The SEARHC Help Line, 1-877-294-0074, launched early this month and is available 24 hours a day, seven days a week to residents of Southeast Alaska. The crisis call center is staffed by a team of master's-degree-level mental health therapists who will listen and provide effective, compassionate and confidential care.
When someone from Southeast Alaska calls the help line, the counselors in St. Louis will assess the situation and provide appropriate intervention using SEARHC Behavioral Health protocols. The protocols range from talking through the immediate problem to contacting local law enforcement or after-hours clinics in a situation where an individual is in danger of harming themselves or others. Follow-up calls from SEARHC Behavioral Health or our partner agencies, if the client requests them, are made the next business day. Clients also can ask for anonymity and no follow-up call.
"We started the SEARHC Help Line at the request of our communities" said Melody Price-Yonts, SEARHC Behavioral Health Division Director. "They felt we needed to have a service available outside of normal business hours for people who need to talk through a personal or family crisis, or even might be contemplating suicide. We've had very positive feedback from our communities about the Help Line."
"From 1995-2004, there were 335 non-fatal suicide attempts from Southeast Alaska that resulted in hospitalization in the 0-24 age group alone. This is unacceptable," said Wilbur Brown, SEARHC Behavioral Health/Suicide Prevention Manager. "We need to offer help before people hurt themselves. This is a confidential service and people can call day or night, when they feel they need it most. It's great SEARHC is offering this service so the people in our communities can receive competent, sensitive counseling when they're in crisis."
The help line is funded through the Indian Health Service-funded Methamphetamine and Suicide Prevention Initiative, one of two grants SEARHC recently received for suicide prevention. The state-funded Alaska Youth Suicide Prevention Project, the other grant, will help a regional team develop a sustainable suicide prevention plan that can be taken back to each community, as well as provide Gatekeeper first responder training.
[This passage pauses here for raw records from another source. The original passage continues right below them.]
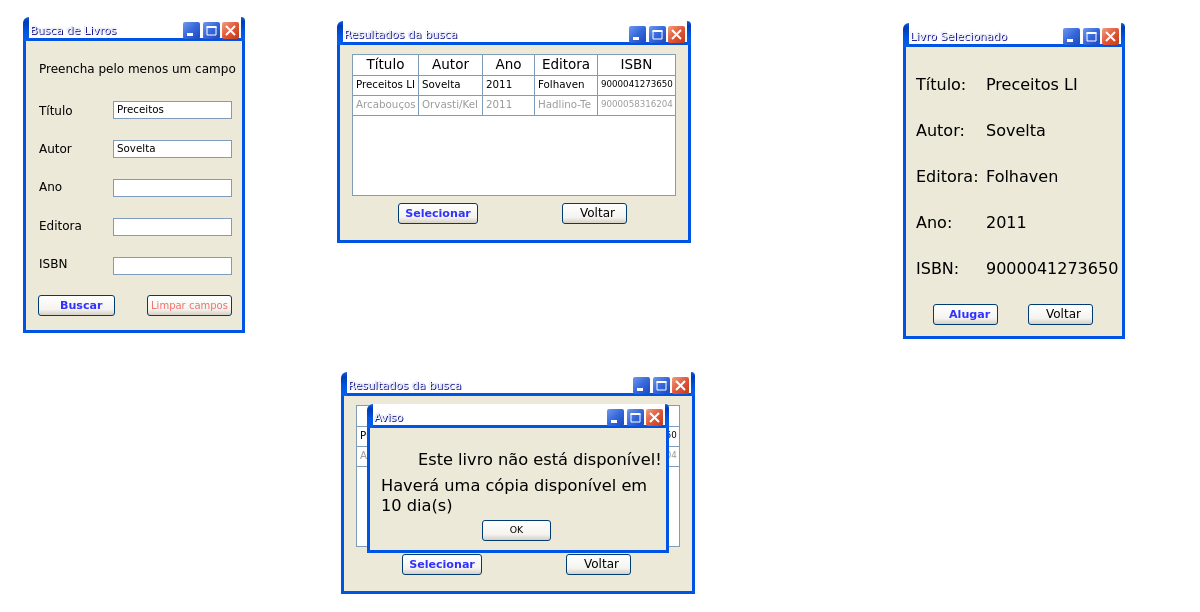
<!DOCTYPE html>
<html lang="pt-BR">
<head>
<meta charset="utf-8">
<title>Busca de Livros</title>
<style>
:root {
  --frame: #0054e3;
  --frame-dark: #003bb5;
  --panel: #ece9d8;
  --field-line: #7f9db9;
  --button-line: #003c74;
  --title-shadow: #0f1089;
  --action: #3030ff;
  --clear: #f07068;
  --muted: #999;
}
* { box-sizing: border-box; margin: 0; padding: 0; }
body {
  position: relative; width: 1200px; height: 612px; overflow: hidden;
  background: #fff; color: #000;
  font: 12px/1 "DejaVu Sans", sans-serif; white-space: nowrap;
}
.window { position: absolute; display: flex; flex-direction: column; }
.search { left: 23px; top: 17px; width: 222px; height: 316px; }
.results { left: 337px; top: 21px; width: 354px; height: 222px; }
.results.unavailable { left: 341px; top: 372px; }
.selected { left: 903px; top: 23px; width: 222px; height: 316px; }
.notice { left: 367px; top: 404px; width: 302px; height: 149px; }

.titlebar {
  position: relative; z-index: 1; flex: none; height: 21px; padding: 5px 6px 0 7px;
  display: flex; justify-content: space-between; align-items: flex-start;
  background: #fff; border-radius: 6px 5px 0 0;
}
.titlebar::before, .titlebar::after {
  content: ""; position: absolute; top: 0; height: 24px;
  background: linear-gradient(#0a5fe8, var(--frame-dark) 20%, var(--frame) 60%, #0a5fe8);
}
.titlebar::before { left: 0; width: 6px; border-radius: 6px 0 0 0; }
.titlebar::after { right: 0; width: 4px; border-radius: 0 5px 0 0; }
.titlebar h2 {
  position: relative; z-index: 1; font-size: 11px; font-weight: 400; line-height: 17px; color: #fff;
  text-shadow: 1px 1px 0 var(--title-shadow), 0 0 1px #7f8bd0;
}
.controls { position: relative; z-index: 1; display: flex; gap: 2.5px; }
.controls svg { display: block; width: 17px; height: 17px; }

.panel { flex: 1; border: 3px solid var(--frame); background: var(--panel); }
.actions { display: flex; }
.button {
  flex: none; width: 65px; height: 21px; line-height: 19px;
  border: 1px solid var(--button-line); border-radius: 3px;
  background: linear-gradient(#fff, #f4f3ee 70%, #d6d0c5);
  color: #000; text-decoration: none; padding-left: 17px;
}
.primary { color: var(--action); font-size: 11.1px; font-weight: 700; }

.search .panel { padding-top: 13px; }
.prompt { height: 30px; line-height: 30px; padding-left: 13px; }
.fields {
  display: grid; grid-template-columns: 74px 119px; grid-auto-rows: 38.8px;
  align-items: center; margin-top: 7px; padding-left: 13px;
}
.fields span:nth-child(1) { margin-top: 2px; }
.fields span:nth-child(5), .fields span:nth-child(7) { margin-top: -2px; }
.fields span:nth-child(9) { margin-top: -4px; }
.entry {
  height: 18px; padding-left: 3px; border: 1px solid var(--field-line);
  background: #fff; font-size: 10.3px; line-height: 15px;
}
.search .actions { gap: 32px; padding-left: 12px; margin-top: 10px; }
.search .button { width: 77px; }
.find { padding-left: 21px; }
.search .clear { width: 85px; padding: 0; text-align: center; color: var(--clear); font-size: 10px; }

.results .panel { padding: 9px 0 0 12px; }
.books { width: 324px; height: 142px; border: 1px solid var(--field-line); background: #fff; }
.row {
  display: grid; grid-template-columns: 66px 64px 52px 63px 77px; height: 20px;
  border-bottom: 1px solid var(--field-line); font-size: 10.3px; line-height: 17px;
}
.row span { padding-left: 3px; border-right: 1px solid var(--field-line); }
.row span:last-child { border-right: 0; font-size: 8.7px; }
.row.head { height: 21px; line-height: 19px; }
.row.head span { padding: 0; text-align: center; font-size: 13.5px; }
.row.muted { color: var(--muted); }
.results .actions { gap: 84px; padding-left: 46px; margin-top: 7px; }
.results .choose { width: 80px; padding: 0; text-align: center; }

.selected .panel { padding: 15px 0 0 10px; }
.details { display: grid; grid-template-columns: 70px 1fr; grid-auto-rows: 46px; align-items: center; font-size: 16px; }
.selected .actions { gap: 30px; padding-left: 17px; margin-top: 12px; }
.rent { padding-left: 15px; }

.notice .panel { padding: 22px 0 0 11px; font-size: 16.2px; line-height: 20px; }
.notice .headline { padding-left: 37px; margin-bottom: 6px; }
.notice .button { display: block; width: 69px; margin: 4px 0 0 101px; padding: 0; text-align: center; font-size: 9.3px; line-height: 18px; }
</style>
</head>
<body>
<svg width="0" height="0" style="position:absolute" aria-hidden="true">
  <defs>
    <linearGradient id="blue-face" x2="1" y2="1"><stop stop-color="#6f98ec"/><stop offset=".5" stop-color="#3668dc"/><stop offset="1" stop-color="#1c48bd"/></linearGradient>
    <linearGradient id="red-face" x2="1" y2="1"><stop stop-color="#f0a080"/><stop offset=".5" stop-color="#e0583a"/><stop offset="1" stop-color="#c23a16"/></linearGradient>
    <symbol id="minimize" viewBox="0 0 17 17">
      <rect width="17" height="17" rx="2" fill="url(#blue-face)"/>
      <rect x="4" y="11" width="6" height="3" fill="#fff"/>
    </symbol>
    <symbol id="maximize" viewBox="0 0 17 17">
      <rect width="17" height="17" rx="2" fill="url(#blue-face)"/>
      <path d="M4 5H13V13H4Z" fill="none" stroke="#fff"/><rect x="3.5" y="4" width="10" height="2" fill="#fff"/>
    </symbol>
    <symbol id="close" viewBox="0 0 17 17">
      <rect width="17" height="17" rx="2" fill="url(#red-face)"/>
      <path d="M4 4L13 13M13 4L4 13" stroke="#fff" stroke-width="2"/>
    </symbol>
  </defs>
</svg>

<section class="window search">
  <header class="titlebar"><h2>Busca de Livros</h2>
    <div class="controls"><svg><use href="#minimize"/></svg><svg><use href="#maximize"/></svg><svg><use href="#close"/></svg></div>
  </header>
  <div class="panel">
    <p class="prompt">Preencha pelo menos um campo</p>
    <div class="fields">
      <span>Título</span><span class="entry">Preceitos</span>
      <span>Autor</span><span class="entry">Sovelta</span>
      <span>Ano</span><span class="entry"></span>
      <span>Editora</span><span class="entry"></span>
      <span>ISBN</span><span class="entry"></span>
    </div>
    <div class="actions"><a href="#" class="button primary find">Buscar</a><a href="#" class="button clear">Limpar campos</a></div>
  </div>
</section>

<section class="window results">
  <header class="titlebar"><h2>Resultados da busca</h2>
    <div class="controls"><svg><use href="#minimize"/></svg><svg><use href="#maximize"/></svg><svg><use href="#close"/></svg></div>
  </header>
  <div class="panel">
    <div class="books">
      <div class="row head"><span>Título</span><span>Autor</span><span>Ano</span><span>Editora</span><span>ISBN</span></div>
      <div class="row"><span>Preceitos LI</span><span>Sovelta</span><span>2011</span><span>Folhaven</span><span>9000041273650</span></div>
      <div class="row muted"><span>Arcabouços</span><span>Orvasti/Kel</span><span>2011</span><span>Hadlino-Te</span><span>9000058316204</span></div>
    </div>
    <div class="actions"><a href="#" class="button primary choose">Selecionar</a><a href="#" class="button">Voltar</a></div>
  </div>
</section>

<section class="window selected">
  <header class="titlebar"><h2>Livro Selecionado</h2>
    <div class="controls"><svg><use href="#minimize"/></svg><svg><use href="#maximize"/></svg><svg><use href="#close"/></svg></div>
  </header>
  <div class="panel">
    <div class="details">
      <span>Título:</span><span>Preceitos LI</span>
      <span>Autor:</span><span>Sovelta</span>
      <span>Editora:</span><span>Folhaven</span>
      <span>Ano:</span><span>2011</span>
      <span>ISBN:</span><span>9000041273650</span>
    </div>
    <div class="actions"><a href="#" class="button primary rent">Alugar</a><a href="#" class="button">Voltar</a></div>
  </div>
</section>

<section class="window results unavailable">
  <header class="titlebar"><h2>Resultados da busca</h2>
    <div class="controls"><svg><use href="#minimize"/></svg><svg><use href="#maximize"/></svg><svg><use href="#close"/></svg></div>
  </header>
  <div class="panel">
    <div class="books">
      <div class="row head"><span>Título</span><span>Autor</span><span>Ano</span><span>Editora</span><span>ISBN</span></div>
      <div class="row"><span>Preceitos LI</span><span>Sovelta</span><span>2011</span><span>Folhaven</span><span>9000041273650</span></div>
      <div class="row muted"><span>Arcabouços</span><span>Orvasti/Kel</span><span>2011</span><span>Hadlino-Te</span><span>9000058316204</span></div>
    </div>
    <div class="actions"><a href="#" class="button primary choose">Selecionar</a><a href="#" class="button">Voltar</a></div>
  </div>
</section>

<section class="window notice">
  <header class="titlebar"><h2>Aviso</h2>
    <div class="controls"><svg><use href="#minimize"/></svg><svg><use href="#maximize"/></svg><svg><use href="#close"/></svg></div>
  </header>
  <div class="panel">
    <p class="headline">Este livro não está disponível!</p>
    <p>Haverá uma cópia disponível em<br>10 dia(s)</p>
    <a href="#" class="button">OK</a>
  </div>
</section>
</body>
</html>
For more information, contact Wilbur Brown in Sitka at 966-8753.